Exercise data =
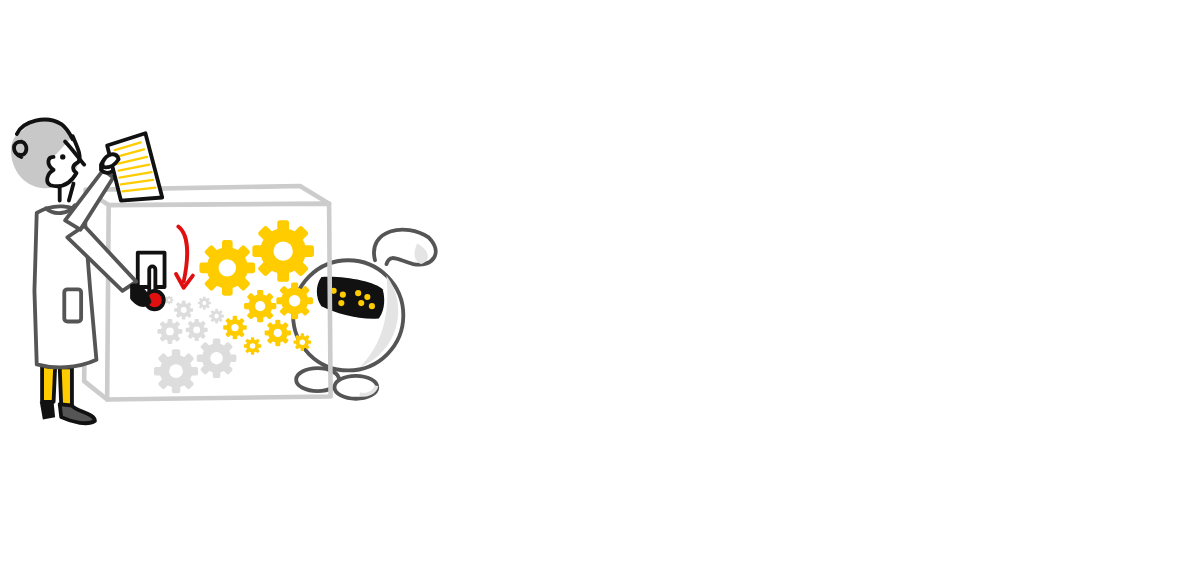
<!DOCTYPE html>
<html lang="en">
<head>
<meta charset="utf-8">
<title>Scientist feeding the machine</title>
<link rel="stylesheet" href="https://fonts.googleapis.com/css2?family=Patrick+Hand&display=swap">
<style>
  :root {
    --paper: #ffffff;
    --ink: #111111;
    --ink-soft: #555555;
    --box-line: #cccccc;
    --gear-yellow: #ffcc00;
    --gear-grey: #dddddd;
    --skin-grey: #c8c8c8;
    --shade: #e4e4e4;
    --signal-red: #e01010;
  }
  html, body { margin: 0; padding: 0; overflow: hidden; background: var(--paper); font-family: "Patrick Hand", sans-serif; }
  .canvas { width: 1200px; height: 571px; position: relative; overflow: hidden; background: var(--paper); }
  .canvas svg { display: block; width: 1200px; height: 571px; }
  .ink { stroke: var(--ink); stroke-width: 5; stroke-linecap: round; stroke-linejoin: round; }
  .ink-soft { stroke: var(--ink-soft); stroke-width: 5; stroke-linecap: round; stroke-linejoin: round; }
  .box-line { fill: none; stroke: var(--box-line); stroke-width: 6; stroke-linecap: round; stroke-linejoin: round; }
  .gear-yellow { fill: var(--gear-yellow); }
  .gear-grey { fill: var(--gear-grey); }
</style>
</head>
<body>
<main class="canvas">
<svg viewBox="0 0 1568 746" role="img" aria-label="A scientist in a lab coat feeds a page into a transparent machine full of gears while a small robot dog peeks from behind">
  <defs>
    <symbol id="gear" viewBox="-12 -12 24 24">
      <circle r="8.5"/>
      <rect x="-2.2" y="-11.5" width="4.4" height="23" rx="1"/>
      <rect x="-2.2" y="-11.5" width="4.4" height="23" rx="1" transform="rotate(45)"/>
      <rect x="-2.2" y="-11.5" width="4.4" height="23" rx="1" transform="rotate(90)"/>
      <rect x="-2.2" y="-11.5" width="4.4" height="23" rx="1" transform="rotate(135)"/>
      <circle r="3.6" fill="#ffffff"/>
    </symbol>
  </defs>

  <g class="robot-dog">
    <path class="ink-soft" d="M490 340 C480 300 530 290 560 310 C580 330 565 350 540 345 C520 340 510 330 505 345" fill="none" stroke-width="7"/>
    <path d="M545 318 C560 325 565 340 550 345 C540 340 540 330 545 318Z" fill="var(--shade)"/>
    <circle cx="455" cy="412" r="72" fill="var(--paper)" class="ink-soft" stroke-width="7"/>
    <path d="M505 360 C535 400 520 460 470 480 C500 450 510 410 505 360Z" fill="var(--shade)"/>
    <path d="M420 362 C450 360 490 368 500 378 C505 395 500 410 495 416 C470 418 440 410 420 400 C412 390 412 372 420 362Z" fill="var(--ink)"/>
    <g fill="var(--gear-yellow)">
      <circle cx="436" cy="380" r="4"/><circle cx="448" cy="385" r="4"/><circle cx="446" cy="396" r="4"/>
      <circle cx="468" cy="383" r="4"/><circle cx="480" cy="388" r="4"/><circle cx="472" cy="396" r="4"/><circle cx="486" cy="400" r="4"/>
    </g>
    <ellipse cx="415" cy="496" rx="28" ry="15" fill="var(--paper)" class="ink-soft" stroke-width="6"/>
    <ellipse cx="465" cy="506" rx="28" ry="15" fill="var(--paper)" class="ink-soft" stroke-width="6"/>
    <path d="M470 515 C480 518 490 512 492 504" fill="none" stroke="var(--shade)" stroke-width="5"/>
  </g>

  <g class="machine-box">
    <path class="box-line" d="M142 268 L430 266 L432 518 L140 522 Z"/>
    <path class="box-line" d="M142 268 L112 248 L392 243 L430 266"/>
    <path class="box-line" d="M112 248 L110 498 L140 522"/>
  </g>

  <g class="gears-grey gear-grey">
    <use href="#gear" x="215" y="386" width="12" height="12"/>
    <use href="#gear" x="227" y="392" width="26" height="26"/>
    <use href="#gear" x="258" y="387" width="18" height="18"/>
    <use href="#gear" x="273" y="403" width="20" height="20"/>
    <use href="#gear" x="205" y="416" width="34" height="34"/>
    <use href="#gear" x="242" y="416" width="30" height="30"/>
    <use href="#gear" x="200" y="455" width="60" height="60"/>
    <use href="#gear" x="256" y="441" width="54" height="54"/>
  </g>
  <g class="gears-yellow gear-yellow">
    <use href="#gear" x="259" y="312" width="76" height="76"/>
    <use href="#gear" x="328" y="286" width="84" height="84"/>
    <use href="#gear" x="318" y="378" width="44" height="44"/>
    <use href="#gear" x="360" y="368" width="50" height="50"/>
    <use href="#gear" x="291" y="412" width="32" height="32"/>
    <use href="#gear" x="345" y="417" width="36" height="36"/>
    <use href="#gear" x="318" y="440" width="24" height="24"/>
    <use href="#gear" x="383" y="435" width="24" height="24"/>
  </g>

  <path d="M233 296 C245 305 248 330 240 368" fill="none" stroke="var(--signal-red)" stroke-width="5" stroke-linecap="round"/>
  <path d="M230 358 L240 376 L252 360" fill="none" stroke="var(--signal-red)" stroke-width="5" stroke-linecap="round" stroke-linejoin="round"/>

  <g class="switch">
    <rect x="180" y="330" width="35" height="45" fill="var(--paper)" class="ink" stroke-width="4"/>
    <rect x="195" y="348" width="8" height="38" rx="4" fill="var(--paper)" class="ink" stroke-width="4"/>
    <circle cx="202" cy="392" r="12" fill="var(--signal-red)" class="ink" stroke-width="4"/>
  </g>

  <g class="scientist">
    <path d="M55 478 L55 525 L70 525 L72 480 Z M78 480 L80 530 L94 530 L94 480Z" fill="var(--gear-yellow)" class="ink" stroke-width="4"/>
    <path d="M52 525 L56 548 L72 545 L70 525Z" fill="var(--ink)"/>
    <path d="M78 528 L80 545 C95 552 115 556 124 550 C124 540 100 538 94 530Z" fill="var(--ink-soft)" class="ink" stroke-width="4"/>
    <path class="ink-soft" fill="var(--paper)" d="M48 278 C70 265 95 268 110 280 L118 380 L126 470 C100 482 70 482 48 476 L45 380 Z"/>
    <rect x="84" y="378" width="22" height="42" rx="4" fill="var(--paper)" class="ink-soft" stroke-width="4"/>
    <path class="ink-soft" fill="var(--paper)" d="M88 310 L160 380 L178 368 L110 295 Z"/>
    <path d="M170 372 C180 365 195 380 198 395 C192 405 178 402 170 390Z" fill="var(--ink)"/>
    <path class="ink-soft" fill="var(--paper)" d="M85 288 L135 222 L148 232 L105 300 Z"/>
    <path d="M132 215 C140 200 155 200 158 210 C150 225 140 230 132 222Z" fill="var(--paper)" class="ink" stroke-width="4"/>
    <path d="M60 272 C70 282 90 280 98 268" fill="none" class="ink-soft"/>
    <path d="M78 245 L78 262 M96 240 L90 262" class="ink" fill="none"/>
    <path d="M30 170 C50 145 85 150 95 178 C100 200 105 210 100 220 C95 235 85 245 70 245 C45 250 20 235 15 205 C12 185 20 175 30 170Z" fill="var(--skin-grey)"/>
    <path d="M95 178 C100 190 108 205 102 212 C96 215 92 220 100 226 C92 240 80 246 66 242 C58 238 62 226 70 222 C60 215 62 205 70 205" fill="var(--paper)" class="ink"/>
    <circle cx="82" cy="205" r="3.5" fill="var(--ink)"/>
    <path class="ink" fill="none" d="M22 175 C30 158 60 150 80 162 C88 168 92 176 95 182 M28 205 C15 200 15 185 28 185 C38 188 36 205 25 202"/>
    <path class="ink" fill="none" d="M85 185 C95 195 105 210 110 215"/>
  </g>

  <g class="manuscript">
    <path d="M140 190 L190 174 L212 258 L158 262 Z" fill="var(--paper)" class="ink" stroke-width="5"/>
    <g stroke="var(--gear-yellow)" stroke-width="3" stroke-linecap="round">
      <line x1="150" y1="196" x2="184" y2="186"/>
      <line x1="152" y1="205" x2="188" y2="195"/>
      <line x1="153" y1="214" x2="192" y2="205"/>
      <line x1="155" y1="223" x2="195" y2="215"/>
      <line x1="156" y1="232" x2="198" y2="225"/>
      <line x1="158" y1="241" x2="200" y2="235"/>
      <line x1="160" y1="250" x2="203" y2="245"/>
    </g>
    <path d="M134 212 C140 200 152 198 155 208 C150 216 142 220 134 218Z" fill="var(--paper)" class="ink" stroke-width="4"/>
  </g>
</svg>
</main>
</body>
</html>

Your goal = Wherever the string "ellipse" appears in the records, copy the whole line.

Task output =
    <ellipse cx="415" cy="496" rx="28" ry="15" fill="var(--paper)" class="ink-soft" stroke-width="6"/>
    <ellipse cx="465" cy="506" rx="28" ry="15" fill="var(--paper)" class="ink-soft" stroke-width="6"/>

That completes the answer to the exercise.